» **INPUT**:

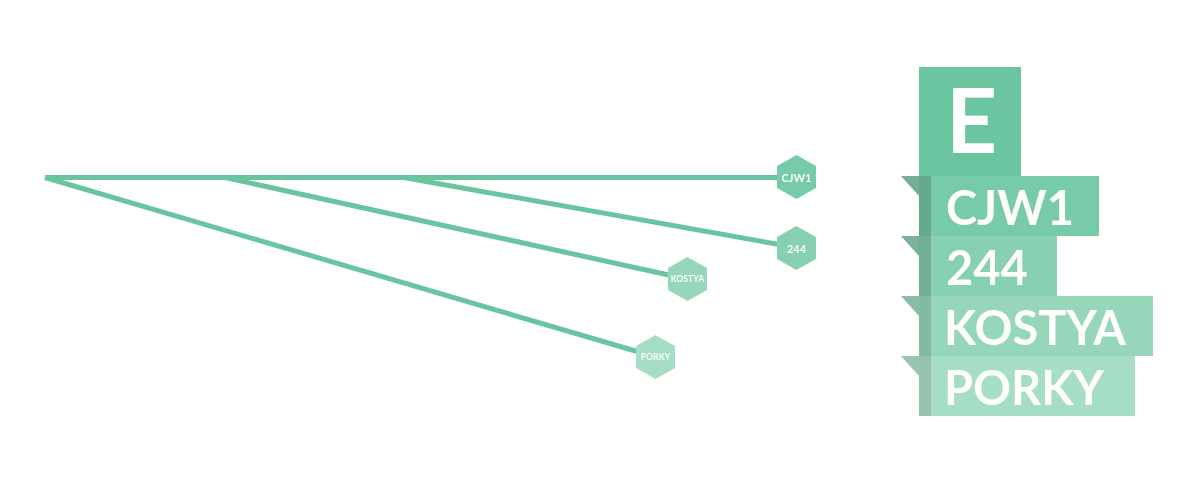
<!DOCTYPE html>
<html lang="en">
<head>
<meta charset="utf-8">
<title>Cluster E</title>
<style>
:root {
  --branch: #69c59f;
  --cluster: #6ac5a0;
  --tone-1: #78cba9;
  --tone-2: #87d0b2;
  --tone-3: #96d6bb;
  --tone-4: #a5ddc5;
  --strip-1: #64a98d;
  --strip-2: #71ae95;
  --strip-3: #84b9a3;
  --strip-4: #96c3b0;
  --fold-1: #76ad97;
  --fold-2: #7bb29c;
  --fold-3: #89bca7;
  --fold-4: #98c5b3;
  --paper: #fff;
}
* { box-sizing: border-box; margin: 0; padding: 0; }
html, body { width: 1200px; height: 483px; overflow: hidden; }
body {
  position: relative;
  background: var(--paper);
  color: var(--paper);
  font-family: Lato, "Open Sans", sans-serif;
  font-weight: 700;
}
.tree { position: absolute; inset: 0; }
.branches {
  display: block;
  fill: none;
  stroke: var(--branch);
  stroke-width: 5;
}
.node {
  position: absolute;
  width: 39px;
  height: 44px;
  display: flex;
  align-items: center;
  justify-content: center;
  clip-path: polygon(50% 0, 100% 25%, 100% 75%, 50% 100%, 0 75%, 0 25%);
  font-size: 11px;
  line-height: 1;
  white-space: nowrap;
}
.node.small { font-size: 8.7px; }
.node-cjw1 { left: 777px; top: 155px; background: var(--tone-1); }
.node-244 { left: 777px; top: 226px; background: var(--tone-2); }
.node-kostya { left: 668px; top: 257px; background: var(--tone-3); }
.node-porky { left: 636px; top: 335px; background: var(--tone-4); }

.legend {
  position: absolute;
  left: 919px;
  top: 67px;
  display: flex;
  flex-direction: column;
  align-items: flex-start;
}
.cluster {
  width: 102px;
  height: 109px;
  padding-left: 27px;
  background: var(--cluster);
  font-size: 89px;
  font-weight: 700;
  line-height: 103px;
}
.members { list-style: none; }
.member {
  position: relative;
  width: var(--width);
  height: 60px;
  padding-left: var(--indent);
  background: var(--tone);
  border-left: 12px solid var(--strip);
  font-size: 47px;
  line-height: 62px;
  white-space: nowrap;
}
.member::before {
  content: "";
  position: absolute;
  left: -30px;
  top: 0;
  width: 18px;
  height: 20px;
  background: var(--fold);
  clip-path: polygon(0 0, 100% 0, 100% 100%);
}
.member-cjw1 { --width: 180px; --indent: 15px; --tone: var(--tone-1); --strip: var(--strip-1); --fold: var(--fold-1); }
.member-244 { --width: 138px; --indent: 15px; --tone: var(--tone-2); --strip: var(--strip-2); --fold: var(--fold-2); }
.member-kostya { --width: 234px; --indent: 13px; --tone: var(--tone-3); --strip: var(--strip-3); --fold: var(--fold-3); }
.member-porky { --width: 216px; --indent: 13px; --tone: var(--tone-4); --strip: var(--strip-4); --fold: var(--fold-4); }
</style>
</head>
<body>
<section class="tree">
  <svg class="branches" width="1200" height="483" viewBox="0 0 1200 483" aria-hidden="true">
    <line x1="45" y1="177.5" x2="796" y2="177.5"/>
    <line x1="404" y1="177.5" x2="796" y2="247.5"/>
    <line x1="225" y1="177.5" x2="687" y2="279"/>
    <line x1="45" y1="177.5" x2="656" y2="357"/>
  </svg>
  <span class="node node-cjw1">CJW1</span>
  <span class="node node-244">244</span>
  <span class="node small node-kostya">KOSTYA</span>
  <span class="node small node-porky">PORKY</span>
</section>
<section class="legend">
  <h1 class="cluster">E</h1>
  <ul class="members">
    <li class="member member-cjw1">CJW1</li>
    <li class="member member-244">244</li>
    <li class="member member-kostya">KOSTYA</li>
    <li class="member member-porky">PORKY</li>
  </ul>
</section>
</body>
</html>
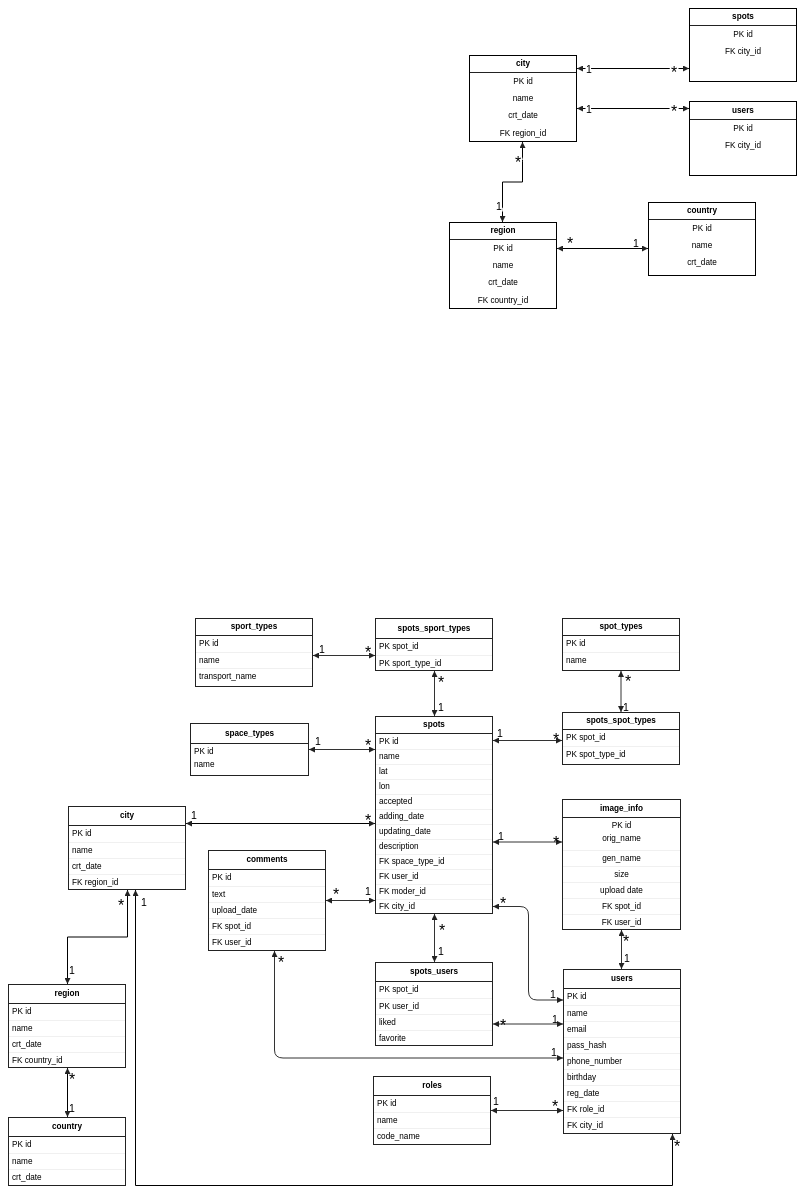
<!DOCTYPE html>
<html lang="en">
<head>
<meta charset="utf-8">
<title>Spots database schema</title>
<style>
:root { --paper: #fff; --ink: #000; --frame: #222; --rule: #f0f0f0; --wire: #333; }
* { box-sizing: border-box; margin: 0; padding: 0; }
html, body { width: 805px; height: 1200px; overflow: hidden; background: var(--paper); }
.schema { position: relative; width: 805px; height: 1200px; overflow: hidden; color: var(--ink); font: 8.2px/10px "Liberation Sans", Arial, sans-serif; }
.relations { position: absolute; left: 0; top: 0; }
.table { --head: 19px; --row: 16px; position: absolute; left: var(--x); top: var(--y); width: var(--w, 118px); height: var(--h); display: flex; flex-direction: column; border: 1px solid var(--frame); background: var(--paper); }
.table h2 { flex: 0 0 var(--head); display: flex; align-items: center; justify-content: center; border-bottom: 1px solid var(--frame); font-size: 8.2px; font-weight: 700; }
.table ul { list-style: none; }
.table li { height: var(--row); display: flex; align-items: center; padding: 0 3px; white-space: nowrap; }
.table li + li { border-top: 1px solid var(--rule); }
.table li.raised { align-items: flex-start; border-top: 0; }
.centred li { justify-content: center; }
.overview { --w: 108px; --head: 17px; --row: 17.4px; border-color: var(--ink); }
.overview li + li { border-top: 0; }
.short { --head: 17px; }
.wires { fill: none; stroke: var(--wire); stroke-width: 1; }
.wires.dark { stroke: var(--ink); }
.wires path { marker-start: url(#arrow); marker-end: url(#arrow); }
.ends { fill: var(--ink); font-family: "Liberation Sans", Arial, sans-serif; text-anchor: middle; }
.one { font-size: 10.5px; }
.many { font-size: 16px; }
.halo { stroke: var(--paper); stroke-width: 3; paint-order: stroke; }
</style>
</head>
<body>
<main class="schema">

<section aria-label="Location tables">
<article class="table overview centred" style="--x:689px;--y:8px;--h:74px"><h2>spots</h2><ul><li>PK id</li><li>FK city_id</li></ul></article>
<article class="table overview centred" style="--x:469px;--y:55px;--h:87px"><h2>city</h2><ul><li>PK id</li><li>name</li><li>crt_date</li><li>FK region_id</li></ul></article>
<article class="table overview centred" style="--x:689px;--y:101px;--h:75px;--head:18px"><h2>users</h2><ul><li>PK id</li><li>FK city_id</li></ul></article>
<article class="table overview centred" style="--x:648px;--y:202px;--h:74px"><h2>country</h2><ul><li>PK id</li><li>name</li><li>crt_date</li></ul></article>
<article class="table overview centred" style="--x:449px;--y:222px;--h:87px"><h2>region</h2><ul><li>PK id</li><li>name</li><li>crt_date</li><li>FK country_id</li></ul></article>
</section>

<section aria-label="Full schema tables">
<article class="table short" style="--x:195px;--y:618px;--h:69px"><h2>sport_types</h2><ul><li>PK id</li><li>name</li><li>transport_name</li></ul></article>
<article class="table" style="--x:375px;--y:618px;--h:53px;--head:20px"><h2>spots_sport_types</h2><ul><li>PK spot_id</li><li>PK sport_type_id</li></ul></article>
<article class="table short" style="--x:562px;--y:618px;--h:53px"><h2>spot_types</h2><ul><li>PK id</li><li>name</li></ul></article>
<article class="table short" style="--x:562px;--y:712px;--h:53px"><h2>spots_spot_types</h2><ul><li>PK spot_id</li><li>PK spot_type_id</li></ul></article>
<article class="table" style="--x:190px;--y:723px;--w:119px;--h:53px;--head:20px"><h2>space_types</h2><ul><li>PK id</li><li class="raised">name</li></ul></article>
<article class="table short" style="--x:375px;--y:716px;--h:198px;--row:15px"><h2>spots</h2><ul><li>PK id</li><li>name</li><li>lat</li><li>lon</li><li>accepted</li><li>adding_date</li><li>updating_date</li><li>description</li><li>FK space_type_id</li><li>FK user_id</li><li>FK moder_id</li><li>FK city_id</li></ul></article>
<article class="table" style="--x:68px;--y:806px;--h:84px"><h2>city</h2><ul><li>PK id</li><li>name</li><li>crt_date</li><li>FK region_id</li></ul></article>
<article class="table" style="--x:208px;--y:850px;--h:101px"><h2>comments</h2><ul><li>PK id</li><li>text</li><li>upload_date</li><li>FK spot_id</li><li>FK user_id</li></ul></article>
<article class="table centred" style="--x:562px;--y:799px;--w:119px;--h:131px;--head:18px"><h2>image_info</h2><ul><li>PK id</li><li class="raised">orig_name</li><li>gen_name</li><li>size</li><li>upload date</li><li>FK spot_id</li><li>FK user_id</li></ul></article>
<article class="table" style="--x:375px;--y:962px;--h:84px"><h2>spots_users</h2><ul><li>PK spot_id</li><li>PK user_id</li><li>liked</li><li>favorite</li></ul></article>
<article class="table" style="--x:563px;--y:969px;--h:165px"><h2>users</h2><ul><li>PK id</li><li>name</li><li>email</li><li>pass_hash</li><li>phone_number</li><li>birthday</li><li>reg_date</li><li>FK role_id</li><li>FK city_id</li></ul></article>
<article class="table" style="--x:373px;--y:1076px;--h:69px"><h2>roles</h2><ul><li>PK id</li><li>name</li><li>code_name</li></ul></article>
<article class="table" style="--x:8px;--y:984px;--h:84px"><h2>region</h2><ul><li>PK id</li><li>name</li><li>crt_date</li><li>FK country_id</li></ul></article>
<article class="table" style="--x:8px;--y:1117px;--h:69px"><h2>country</h2><ul><li>PK id</li><li>name</li><li>crt_date</li></ul></article>
</section>

<svg class="relations" width="805" height="1200" viewBox="0 0 805 1200" aria-label="Relations between tables">
<defs>
<marker id="arrow" viewBox="0 0 6 6" refX="6" refY="3" markerWidth="6" markerHeight="6" markerUnits="userSpaceOnUse" orient="auto-start-reverse"><path d="M0 0L6 3L0 6Z" fill="#222"/></marker>
</defs>
<g class="wires dark">
<path d="M577 68.5H689"/>
<path d="M577 108.5H689"/>
<path d="M522.5 142V182H502.5V222"/>
<path d="M557 248.5H648"/>
<path d="M186 823.5H375"/>
<path d="M127.5 890V937H67.5V984"/>
<path d="M67.5 1068V1117"/>
<path d="M135.5 890V1185.5H672.5V1134"/>
</g>
<g class="wires">
<path d="M313 655.5H375"/>
<path d="M434.5 671V716"/>
<path d="M621 671V712"/>
<path d="M309 749.5H375"/>
<path d="M493 740.5H562"/>
<path d="M493 842H562"/>
<path d="M326 900.5H375"/>
<path d="M434.5 914V962"/>
<path d="M621.5 930V969"/>
<path d="M493 906.5H520Q528.5 906.5 528.5 915V991Q528.5 1000 537 1000H563"/>
<path d="M493 1024H563"/>
<path d="M274.5 951V1050Q274.5 1058 283 1058H563"/>
<path d="M491 1110.5H563"/>
</g>
<g class="ends one">
<g class="halo"><text x="589" y="73">1</text><text x="589" y="113">1</text><text x="499" y="210">1</text></g>
<text x="636" y="247">1</text>
<text x="322" y="653">1</text>
<text x="441" y="711">1</text>
<text x="626" y="711">1</text>
<text x="318" y="745">1</text>
<text x="500" y="737">1</text>
<text x="194" y="819">1</text>
<text x="501" y="840">1</text>
<text x="368" y="895">1</text>
<text x="144" y="906">1</text>
<text x="441" y="955">1</text>
<text x="627" y="962">1</text>
<text x="72" y="974">1</text>
<text x="553" y="998">1</text>
<text x="555" y="1023">1</text>
<text x="554" y="1056">1</text>
<text x="496" y="1105">1</text>
<text x="72" y="1112">1</text>
</g>
<g class="ends many">
<g class="halo"><text x="674" y="78">*</text><text x="674" y="117">*</text><text x="518" y="168">*</text></g>
<text x="570" y="249">*</text>
<text x="368" y="658">*</text>
<text x="441" y="688">*</text>
<text x="628" y="687">*</text>
<text x="368" y="751">*</text>
<text x="556" y="745">*</text>
<text x="368" y="826">*</text>
<text x="556" y="848">*</text>
<text x="336" y="900">*</text>
<text x="121" y="911">*</text>
<text x="503" y="909">*</text>
<text x="442" y="936">*</text>
<text x="626" y="947">*</text>
<text x="281" y="968">*</text>
<text x="503" y="1031">*</text>
<text x="72" y="1085">*</text>
<text x="555" y="1112">*</text>
<text x="677" y="1152">*</text>
</g>
</svg>
</main>
</body>
</html>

» **AIM OF THE EXERCISE**: From the data above, copy out every line with the string "body" in it.

» **ANSWER**:
html, body { width: 1200px; height: 483px; overflow: hidden; }
body {
<body>
</body>
html, body { width: 805px; height: 1200px; overflow: hidden; background: var(--paper); }
<body>
</body>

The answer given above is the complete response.